Which disclosures can they exclude in their first year?
The relief means that companies do not need to provide disclosures about sustainability-related risks and opportunities beyond climate-related information, nor annual sustainability-related disclosures at the same time as the related financial statements. Similarly, they do not need to provide comparative information and disclose Scope 3 greenhouse gas emissions. Finally, they do not need to use the Greenhouse Gas Protocol to measure emissions, if they are currently using a different approach.
The ISSB decided that companies that only report on climate-related risks and opportunities in the first year be provided with additional relief from providing comparative information. This means they need not provide comparative information about their sustainability-related risks and opportunities beyond climate in their second year of reporting.
Companies will still need to apply S1 in the first year they use the ISSB Standards to meet general disclosure requirements where they relate to climate. For example, S1 sets out the approach to materiality and requirements for connectivity of information with that in the financial statements, which are relevant to the disclosure of climate-related information.
Is this delay needed?
‘Big Four’ accountant EY welcomed the news, saying it will “give an entity valuable time to prepare” their reporting beyond climate. It is important to note that, however, the ISSB standards should not be catching anyone by surprise.
The framework is becoming effective in January 2024, so companies will have to start publishing their disclosures in 2025. Although the ISSB was launched at COP26, there has been a debate about sustainability disclosures for a much longer time.
Indeed, many companies in the EU are already preparing to report against the Corporate Sustainability Reporting Directive (CSRD), with the first disclosures expected in 2025 – which is the same timeframe as the ISSB. The CSRD will start with companies already subject to the 2014 Non-Financial Reporting Directive.
Moreover, the Taskforce on Nature-related Financial Disclosures (TNFD) is expected to make its final recommendations in September 2023, as it prepares its framework for the management and disclosure of nature-related risks. Although it will be voluntary, it shows that some businesses are already looking at their dependency on nature and how to best address its effects.
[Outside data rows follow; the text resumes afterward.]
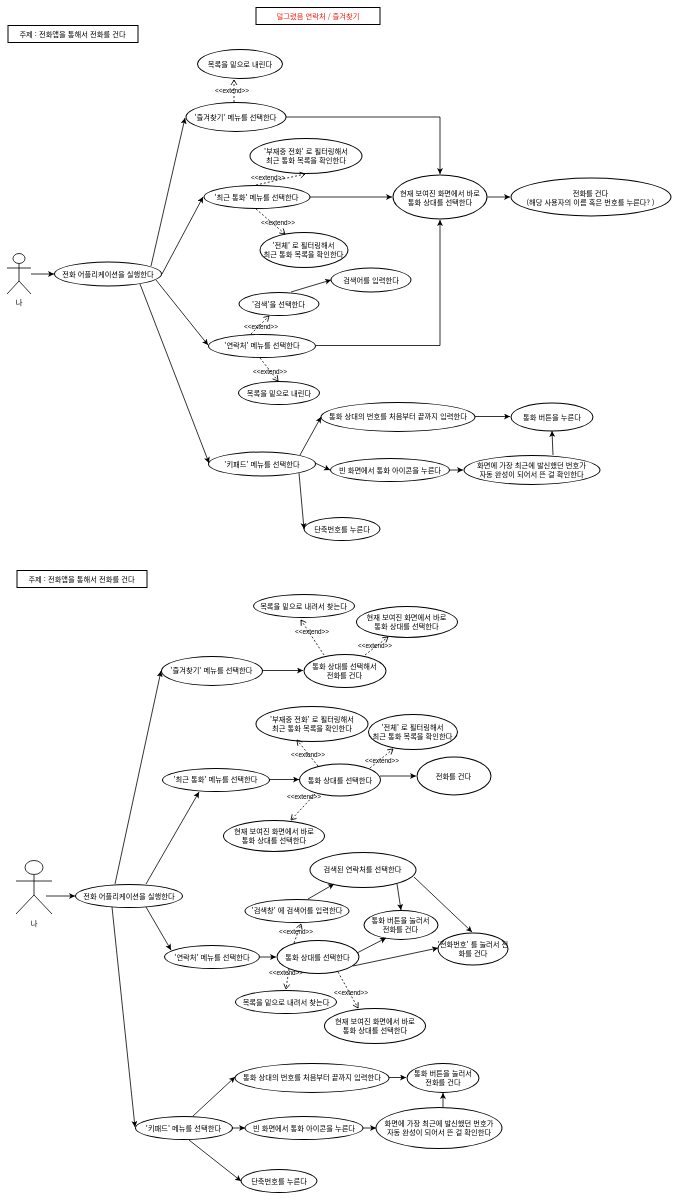
<!DOCTYPE html>
<html lang="ko">
<head>
<meta charset="utf-8">
<title>전화앱 유스케이스 다이어그램</title>
<style>
:root { --ink: #000; --paper: #fff; --alert: #f21d0d; }
* { box-sizing: border-box; margin: 0; }
html, body { width: 678px; height: 1200px; overflow: hidden; background: var(--paper); }
.diagram {
  position: relative; width: 678px; height: 1200px; overflow: hidden;
  color: var(--ink);
  font: 7.3px/9px "Noto Sans CJK KR", "Noto Sans", sans-serif;
}
.connectors { position: absolute; inset: 0; fill: none; stroke: var(--ink); stroke-width: 0.8; }
.extends { stroke-dasharray: 2 2; }
.case, .title, .stereotype, .actor-name {
  position: absolute; left: calc(var(--x) * 1px); top: calc(var(--y) * 1px);
  width: calc(var(--w) * 1px); height: calc(var(--h) * 1px);
  transform: translate(-50%, -50%);
  display: flex; align-items: center; justify-content: center;
  text-align: center; white-space: nowrap;
}
.case, .title { border: 0.8px solid var(--ink); background: var(--paper); }
.case { border-radius: 50%; }
.title.alert { color: var(--alert); }
.stereotype { --w: 36; --h: 8; font: 6.4px/8px "Liberation Sans", Arial, sans-serif; }
.actor-name { --w: 12; --h: 9; }
</style>
</head>
<body>
<main class="diagram">

<h1 class="title alert" style="--x:318;--y:16;--w:125;--h:18;font:inherit">덜그렸음 연락처 / 즐겨찾기</h1>

<section aria-label="첫 번째 유스케이스">
  <h2 class="title" style="--x:72.5;--y:34;--w:131;--h:18;font:inherit">주제 : 전화앱을 통해서 전화를 건다</h2>
  <p class="actor-name" style="--x:19;--y:302">나</p>
  <div class="case" style="--x:108;--y:274;--w:108;--h:25">전화 어플리케이션을 실행한다</div>

  <div class="case" style="--x:240;--y:64;--w:86;--h:30">목록을 밑으로 내린다</div>
  <div class="case" style="--x:235.5;--y:117;--w:101;--h:30">'즐겨찾기' 메뉴를 선택한다</div>

  <div class="case" style="--x:306;--y:155.5;--w:113;--h:36">'부재중 전화' 로 필터링해서<br>최근 통화 목록을 확인한다</div>
  <div class="case" style="--x:256.5;--y:197;--w:107;--h:24">'최근 통화' 메뉴를 선택한다</div>
  <div class="case" style="--x:303.5;--y:250;--w:89;--h:36">'전체' 로 필터링해서<br>최근 통화 목록을 확인한다</div>

  <div class="case" style="--x:440;--y:197;--w:95;--h:45">현재 보여진 화면에서 바로<br>통화 상대를 선택한다</div>
  <div class="case" style="--x:590.5;--y:197;--w:161;--h:39">전화를 건다<br>(해당 사용자의 이름 혹은 번호를 누른다? )</div>

  <div class="case" style="--x:371;--y:280;--w:81;--h:25">검색어를 입력한다</div>
  <div class="case" style="--x:278.5;--y:304;--w:81;--h:24">'검색'을 선택한다</div>
  <div class="case" style="--x:262;--y:345.5;--w:108;--h:24">'연락처' 메뉴를 선택한다</div>
  <div class="case" style="--x:279;--y:393;--w:82;--h:24">목록을 밑으로 내린다</div>

  <div class="case" style="--x:398;--y:416.5;--w:155;--h:30">통화 상대의 번호를 처음부터 끝까지 입력한다</div>
  <div class="case" style="--x:552;--y:416.5;--w:83;--h:29">통화 버튼을 누른다</div>
  <div class="case" style="--x:262;--y:464;--w:108;--h:25">'키패드' 메뉴를 선택한다</div>
  <div class="case" style="--x:390;--y:470;--w:120;--h:24">빈 화면에서 통화 아이콘을 누른다</div>
  <div class="case" style="--x:531.5;--y:469.5;--w:137;--h:30">화면에 가장 최근에 발신했던 번호가<br>자동 완성이 되어서 뜬 걸 확인한다</div>
  <div class="case" style="--x:342;--y:529;--w:77;--h:24">단축번호를 누른다</div>
</section>

<section aria-label="두 번째 유스케이스">
  <h2 class="title" style="--x:81.5;--y:579;--w:131;--h:18;font:inherit">주제 : 전화앱을 통해서 전화를 건다</h2>
  <p class="actor-name" style="--x:34;--y:923">나</p>
  <div class="case" style="--x:129;--y:896;--w:108;--h:24">전화 어플리케이션을 실행한다</div>

  <div class="case" style="--x:303.5;--y:606;--w:102;--h:24">목록을 밑으로 내려서 찾는다</div>
  <div class="case" style="--x:406.5;--y:622;--w:102;--h:32">현재 보여진 화면에서 바로<br>통화 상대를 선택한다</div>
  <div class="case" style="--x:211.5;--y:670.5;--w:102;--h:30">'즐겨찾기' 메뉴를 선택한다</div>
  <div class="case" style="--x:344.5;--y:670.5;--w:83;--h:34">통화 상대를 선택해서<br>전화를 건다</div>

  <div class="case" style="--x:312;--y:723.5;--w:113;--h:36">'부재중 전화' 로 필터링해서<br>최근 통화 목록을 확인한다</div>
  <div class="case" style="--x:412.5;--y:732;--w:90;--h:36">'전체' 로 필터링해서<br>최근 통화 목록을 확인한다</div>
  <div class="case" style="--x:215.5;--y:779.5;--w:108;--h:24">'최근 통화' 메뉴를 선택한다</div>
  <div class="case" style="--x:340;--y:779.5;--w:82;--h:33">통화 상대를 선택한다</div>
  <div class="case" style="--x:453.5;--y:776;--w:75;--h:39">전화를 건다</div>
  <div class="case" style="--x:274;--y:835.5;--w:102;--h:32">현재 보여진 화면에서 바로<br>통화 상대를 선택한다</div>

  <div class="case" style="--x:362.5;--y:869.5;--w:107;--h:36">검색된 연락처를 선택한다</div>
  <div class="case" style="--x:297;--y:910.5;--w:105;--h:24">'검색창' 에 검색어를 입력한다</div>
  <div class="case" style="--x:400.5;--y:925;--w:75;--h:30">통화 버튼을 눌러서<br>전화를 건다</div>
  <div class="case" style="--x:473;--y:948.5;--w:71;--h:33">'전화번호' 를 눌러서 전<br>화를 건다</div>
  <div class="case" style="--x:212;--y:957;--w:96;--h:24">'연락처' 메뉴를 선택한다</div>
  <div class="case" style="--x:317.5;--y:957;--w:83;--h:34">통화 상대를 선택한다</div>
  <div class="case" style="--x:286;--y:1002;--w:102;--h:24">목록을 밑으로 내려서 찾는다</div>
  <div class="case" style="--x:375;--y:1026;--w:102;--h:36">현재 보여진 화면에서 바로<br>통화 상대를 선택한다</div>

  <div class="case" style="--x:312;--y:1077.5;--w:155;--h:30">통화 상대의 번호를 처음부터 끝까지 입력한다</div>
  <div class="case" style="--x:443;--y:1077.5;--w:73;--h:30">통화 버튼을 눌러서<br>전화를 건다</div>
  <div class="case" style="--x:183.5;--y:1128;--w:98;--h:24">'키패드' 메뉴를 선택한다</div>
  <div class="case" style="--x:304;--y:1128;--w:119;--h:24">빈 화면에서 통화 아이콘을 누른다</div>
  <div class="case" style="--x:439;--y:1128;--w:127;--h:42">화면에 가장 최근에 발신했던 번호가<br>자동 완성이 되어서 뜬 걸 확인한다</div>
  <div class="case" style="--x:279;--y:1181;--w:77;--h:24">단축번호를 누른다</div>
</section>

<svg class="connectors" width="678" height="1200" viewBox="0 0 678 1200" aria-hidden="true">
  <defs>
    <marker id="solid-head" markerUnits="userSpaceOnUse" markerWidth="7" markerHeight="7" refX="6" refY="3" orient="auto">
      <path d="M0 0 L6 3 L0 6 L1.5 3Z" fill="#000" stroke="none"/>
    </marker>
    <marker id="open-head" markerUnits="userSpaceOnUse" markerWidth="8" markerHeight="8" refX="6" refY="4" orient="auto">
      <path d="M1 1 L6 4 L1 7" fill="none" stroke="#000" stroke-width="0.8" stroke-dasharray="none"/>
    </marker>
  </defs>

  <g class="actor">
    <ellipse cx="19" cy="258.5" rx="6" ry="5"/>
    <path d="M19 264V281M7 268H31M19 281L7 294M19 281L31 294"/>
  </g>
  <g class="actor">
    <ellipse cx="34" cy="867.5" rx="9" ry="7"/>
    <path d="M34 875V895M16 881H52M34 895L16 914M34 895L52 914"/>
  </g>

  <g class="flows" marker-end="url(#solid-head)">
    <path marker-end="url(#solid-head)" d="M31 274H54"/>
    <path marker-end="url(#solid-head)" d="M151 266L185 118"/>
    <path marker-end="url(#solid-head)" d="M162 274L203 197"/>
    <path marker-end="url(#solid-head)" d="M156 280L208 345"/>
    <path marker-end="url(#solid-head)" d="M140 284L209 463"/>
    <path marker-end="url(#solid-head)" d="M286 117H440V174"/>
    <path marker-end="url(#solid-head)" d="M310 197H392"/>
    <path marker-end="url(#solid-head)" d="M316 345.5H440V220"/>
    <path marker-end="url(#solid-head)" d="M487.5 197H510"/>
    <path marker-end="url(#solid-head)" d="M291 292L331 280"/>
    <path marker-end="url(#solid-head)" d="M300 455L321 417"/>
    <path marker-end="url(#solid-head)" d="M315 463L330 470"/>
    <path marker-end="url(#solid-head)" d="M299 473L304 529"/>
    <path marker-end="url(#solid-head)" d="M475 416.5H510"/>
    <path marker-end="url(#solid-head)" d="M450 470H463"/>
    <path marker-end="url(#solid-head)" d="M553 455L552 431"/>

    <path marker-end="url(#solid-head)" d="M46 896H75"/>
    <path marker-end="url(#solid-head)" d="M115 884L161 671"/>
    <path marker-end="url(#solid-head)" d="M146 884L199 792"/>
    <path marker-end="url(#solid-head)" d="M146 907L171 950"/>
    <path marker-end="url(#solid-head)" d="M112 907L135 1127"/>
    <path marker-end="url(#solid-head)" d="M262 670.5H303"/>
    <path marker-end="url(#solid-head)" d="M269 779.5H299"/>
    <path marker-end="url(#solid-head)" d="M380 776H416"/>
    <path marker-end="url(#solid-head)" d="M308 899L334 884"/>
    <path marker-end="url(#solid-head)" d="M397 884L401 910"/>
    <path marker-end="url(#solid-head)" d="M414 877L472 932"/>
    <path marker-end="url(#solid-head)" d="M260 957H276"/>
    <path marker-end="url(#solid-head)" d="M357 953L386 938"/>
    <path marker-end="url(#solid-head)" d="M353 966L438 948"/>
    <path marker-end="url(#solid-head)" d="M193 1116L235 1077"/>
    <path marker-end="url(#solid-head)" d="M232 1128H245"/>
    <path marker-end="url(#solid-head)" d="M189 1140L241 1181"/>
    <path marker-end="url(#solid-head)" d="M389 1077.5H406"/>
    <path marker-end="url(#solid-head)" d="M363 1128H376"/>
    <path marker-end="url(#solid-head)" d="M443 1107V1093"/>
  </g>

  <g class="extends">
    <path marker-end="url(#open-head)" d="M234 102V80"/>
    <path marker-end="url(#open-head)" d="M256 185L305 174"/>
    <path marker-end="url(#open-head)" d="M256 209L285 234"/>
    <path marker-end="url(#open-head)" d="M251 334L269 316"/>
    <path marker-end="url(#open-head)" d="M260 358L278 381"/>
    <path marker-end="url(#open-head)" d="M324 655L301 620"/>
    <path marker-end="url(#open-head)" d="M365 655L388 637"/>
    <path marker-end="url(#open-head)" d="M318 766L297 740"/>
    <path marker-end="url(#open-head)" d="M370 768L393 749"/>
    <path marker-end="url(#open-head)" d="M315 794L291 820"/>
    <path marker-end="url(#open-head)" d="M294 943L301 924"/>
    <path marker-end="url(#open-head)" d="M289 969L286 989"/>
    <path marker-end="url(#open-head)" d="M338 972L358 1008"/>
  </g>
</svg>

<div class="stereotypes">
  <span class="stereotype" style="--x:232;--y:91">&lt;&lt;extend&gt;&gt;</span>
  <span class="stereotype" style="--x:268;--y:178">&lt;&lt;extend&gt;&gt;</span>
  <span class="stereotype" style="--x:278;--y:223">&lt;&lt;extend&gt;&gt;</span>
  <span class="stereotype" style="--x:261;--y:327">&lt;&lt;extend&gt;&gt;</span>
  <span class="stereotype" style="--x:270;--y:372">&lt;&lt;extend&gt;&gt;</span>
  <span class="stereotype" style="--x:312;--y:632">&lt;&lt;extend&gt;&gt;</span>
  <span class="stereotype" style="--x:375;--y:646">&lt;&lt;extend&gt;&gt;</span>
  <span class="stereotype" style="--x:308;--y:755">&lt;&lt;extend&gt;&gt;</span>
  <span class="stereotype" style="--x:382;--y:761">&lt;&lt;extend&gt;&gt;</span>
  <span class="stereotype" style="--x:304;--y:797">&lt;&lt;extend&gt;&gt;</span>
  <span class="stereotype" style="--x:296;--y:932">&lt;&lt;extend&gt;&gt;</span>
  <span class="stereotype" style="--x:286;--y:973">&lt;&lt;extend&gt;&gt;</span>
  <span class="stereotype" style="--x:351;--y:993">&lt;&lt;extend&gt;&gt;</span>
</div>

</main>
</body>
</html>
With a range of deadlines coming up in 2030 – the UN Sustainable Development Goals, the Global Biodiversity Framework’s 30×30 goal and the need to cut greenhouse gas emissions in line with a net zero by 2050 scenario, among others – time is running out. While it is understandable that sustainability disclosures pose a significant challenge for many businesses, we need to bear in mind that we must act with the utmost urgency if we want to ensure a sustainable future for society.